What makes it all the more frustrating is that there are those of us – often characterised as mavericks – who can see the solution staring everyone in the face. It is LESS bureaucracy. The only piece of kit needed is the ever-ready red pen. All that is needed is to accept that it is not essential to deep-mark everything that a pupil writes; much routine work is quite acceptably tick-and-flicked. Then we could concentrate, as I did today, on deep feedback of a complex piece of investigative work done by my best year nine class, where there were complex ideas to explore. Much of it was done verbally with pairs or threes, and it will be followed up with detailed, personally written comments in red pen. The pupils seemed more than happy with my constructive criticism and heartfelt praise.

The answer as so often, lies not in complexity but simplicity – and an acceptance of the reality of education rather than the imposition of a theorist’s dream. The fact is, marking cannot be, and does not need to be smart. Or if it can, then smart has to mean simple, not complicated.

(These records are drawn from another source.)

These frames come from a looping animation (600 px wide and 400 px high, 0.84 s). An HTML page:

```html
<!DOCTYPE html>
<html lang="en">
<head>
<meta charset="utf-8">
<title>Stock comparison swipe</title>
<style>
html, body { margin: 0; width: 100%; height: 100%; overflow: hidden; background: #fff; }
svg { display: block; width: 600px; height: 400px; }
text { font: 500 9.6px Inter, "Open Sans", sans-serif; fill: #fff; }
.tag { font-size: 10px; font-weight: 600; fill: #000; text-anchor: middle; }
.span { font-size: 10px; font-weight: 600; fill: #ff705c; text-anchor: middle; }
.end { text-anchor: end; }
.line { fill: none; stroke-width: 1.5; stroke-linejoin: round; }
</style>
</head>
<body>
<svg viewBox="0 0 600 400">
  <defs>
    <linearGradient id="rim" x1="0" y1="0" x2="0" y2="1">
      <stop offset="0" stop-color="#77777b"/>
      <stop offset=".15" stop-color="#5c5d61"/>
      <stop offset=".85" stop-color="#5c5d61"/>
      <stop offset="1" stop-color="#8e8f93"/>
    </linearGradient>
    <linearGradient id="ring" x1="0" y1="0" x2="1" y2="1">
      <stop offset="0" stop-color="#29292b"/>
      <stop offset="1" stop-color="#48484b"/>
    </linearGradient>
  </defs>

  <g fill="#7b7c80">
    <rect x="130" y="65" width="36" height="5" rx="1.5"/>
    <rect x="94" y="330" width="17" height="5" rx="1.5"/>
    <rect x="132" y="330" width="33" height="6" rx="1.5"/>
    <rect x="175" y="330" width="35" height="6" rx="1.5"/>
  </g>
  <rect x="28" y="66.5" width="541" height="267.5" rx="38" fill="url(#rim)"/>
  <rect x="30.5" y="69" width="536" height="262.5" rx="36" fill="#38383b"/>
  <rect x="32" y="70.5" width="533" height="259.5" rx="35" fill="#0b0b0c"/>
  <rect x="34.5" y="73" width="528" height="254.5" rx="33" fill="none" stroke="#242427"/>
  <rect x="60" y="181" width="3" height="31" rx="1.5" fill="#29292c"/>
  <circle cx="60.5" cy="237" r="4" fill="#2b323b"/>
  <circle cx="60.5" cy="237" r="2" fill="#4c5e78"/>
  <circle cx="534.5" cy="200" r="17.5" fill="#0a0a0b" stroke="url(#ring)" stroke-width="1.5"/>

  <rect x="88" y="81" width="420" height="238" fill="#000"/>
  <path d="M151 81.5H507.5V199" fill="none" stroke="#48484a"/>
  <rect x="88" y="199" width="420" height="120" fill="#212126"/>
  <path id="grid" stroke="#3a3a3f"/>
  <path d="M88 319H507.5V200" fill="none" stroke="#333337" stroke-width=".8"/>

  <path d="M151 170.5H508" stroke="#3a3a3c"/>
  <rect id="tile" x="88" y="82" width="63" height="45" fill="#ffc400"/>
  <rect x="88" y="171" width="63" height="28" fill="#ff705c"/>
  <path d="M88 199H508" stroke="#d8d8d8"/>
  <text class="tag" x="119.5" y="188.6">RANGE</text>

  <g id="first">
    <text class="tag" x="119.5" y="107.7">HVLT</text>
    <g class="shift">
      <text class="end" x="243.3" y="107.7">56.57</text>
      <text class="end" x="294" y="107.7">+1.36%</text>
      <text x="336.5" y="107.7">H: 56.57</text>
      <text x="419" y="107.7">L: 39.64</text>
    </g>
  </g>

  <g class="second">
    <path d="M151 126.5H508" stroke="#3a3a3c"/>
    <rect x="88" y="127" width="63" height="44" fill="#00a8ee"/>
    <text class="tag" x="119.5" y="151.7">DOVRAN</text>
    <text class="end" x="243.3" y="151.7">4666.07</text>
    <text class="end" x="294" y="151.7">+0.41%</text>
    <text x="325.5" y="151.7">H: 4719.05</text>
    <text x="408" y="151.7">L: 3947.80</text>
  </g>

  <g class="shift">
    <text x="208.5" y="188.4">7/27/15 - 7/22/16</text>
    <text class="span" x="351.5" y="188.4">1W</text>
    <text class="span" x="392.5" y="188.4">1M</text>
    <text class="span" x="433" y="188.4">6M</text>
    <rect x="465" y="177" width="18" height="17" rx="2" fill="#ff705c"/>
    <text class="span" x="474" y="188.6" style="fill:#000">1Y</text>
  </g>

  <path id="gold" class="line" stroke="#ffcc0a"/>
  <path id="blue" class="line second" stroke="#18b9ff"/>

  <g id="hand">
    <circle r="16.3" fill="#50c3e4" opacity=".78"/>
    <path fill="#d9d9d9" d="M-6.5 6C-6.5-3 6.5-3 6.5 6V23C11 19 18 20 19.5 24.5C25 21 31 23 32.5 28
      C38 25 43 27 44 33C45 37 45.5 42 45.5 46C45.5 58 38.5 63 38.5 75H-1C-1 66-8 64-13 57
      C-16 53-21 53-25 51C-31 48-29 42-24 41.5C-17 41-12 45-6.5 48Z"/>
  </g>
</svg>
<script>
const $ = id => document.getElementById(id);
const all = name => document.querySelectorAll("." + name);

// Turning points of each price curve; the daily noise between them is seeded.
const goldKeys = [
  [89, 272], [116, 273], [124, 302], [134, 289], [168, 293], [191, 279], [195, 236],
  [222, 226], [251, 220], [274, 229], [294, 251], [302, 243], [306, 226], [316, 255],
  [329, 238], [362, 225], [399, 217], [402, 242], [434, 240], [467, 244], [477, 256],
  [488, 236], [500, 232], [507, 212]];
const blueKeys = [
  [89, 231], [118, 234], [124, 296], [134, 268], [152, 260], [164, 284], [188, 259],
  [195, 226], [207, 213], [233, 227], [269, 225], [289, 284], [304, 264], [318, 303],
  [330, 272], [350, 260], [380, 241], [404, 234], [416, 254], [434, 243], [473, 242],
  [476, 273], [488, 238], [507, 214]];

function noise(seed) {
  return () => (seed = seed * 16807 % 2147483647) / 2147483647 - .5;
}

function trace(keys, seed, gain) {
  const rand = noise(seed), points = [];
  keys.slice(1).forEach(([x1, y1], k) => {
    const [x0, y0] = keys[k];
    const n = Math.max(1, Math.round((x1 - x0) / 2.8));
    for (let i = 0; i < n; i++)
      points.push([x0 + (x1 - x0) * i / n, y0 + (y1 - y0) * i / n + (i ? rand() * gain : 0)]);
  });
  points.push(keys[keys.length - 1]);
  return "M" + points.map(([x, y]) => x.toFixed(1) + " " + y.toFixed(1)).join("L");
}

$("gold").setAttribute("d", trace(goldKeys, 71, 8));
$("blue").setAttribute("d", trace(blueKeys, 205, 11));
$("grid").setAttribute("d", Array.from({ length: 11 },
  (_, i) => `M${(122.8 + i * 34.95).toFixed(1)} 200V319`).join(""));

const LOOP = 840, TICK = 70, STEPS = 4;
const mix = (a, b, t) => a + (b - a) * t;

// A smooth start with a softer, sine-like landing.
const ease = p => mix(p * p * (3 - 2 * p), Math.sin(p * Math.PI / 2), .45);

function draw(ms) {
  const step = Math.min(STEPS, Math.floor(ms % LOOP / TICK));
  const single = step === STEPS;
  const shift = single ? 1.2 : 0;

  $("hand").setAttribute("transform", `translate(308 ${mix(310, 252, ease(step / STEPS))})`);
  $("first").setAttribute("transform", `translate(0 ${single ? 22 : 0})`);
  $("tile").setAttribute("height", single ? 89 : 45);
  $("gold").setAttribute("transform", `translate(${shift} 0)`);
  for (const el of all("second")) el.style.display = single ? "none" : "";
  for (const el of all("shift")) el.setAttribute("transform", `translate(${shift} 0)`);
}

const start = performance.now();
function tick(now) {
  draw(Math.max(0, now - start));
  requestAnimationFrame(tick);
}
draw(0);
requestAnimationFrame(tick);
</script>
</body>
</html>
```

It is time-consuming but important – but it needs to be kept in proportion as the art of the possible.

I wonder why those who sit there (nationally) in rapture at the sound of all those intricate administrative routines don’t actually go and find themselves a job where they can genuinely release the inner pen-pushing minor bureaucrats that they evidently want to be – and leave those of us who just want to teach to get on with it.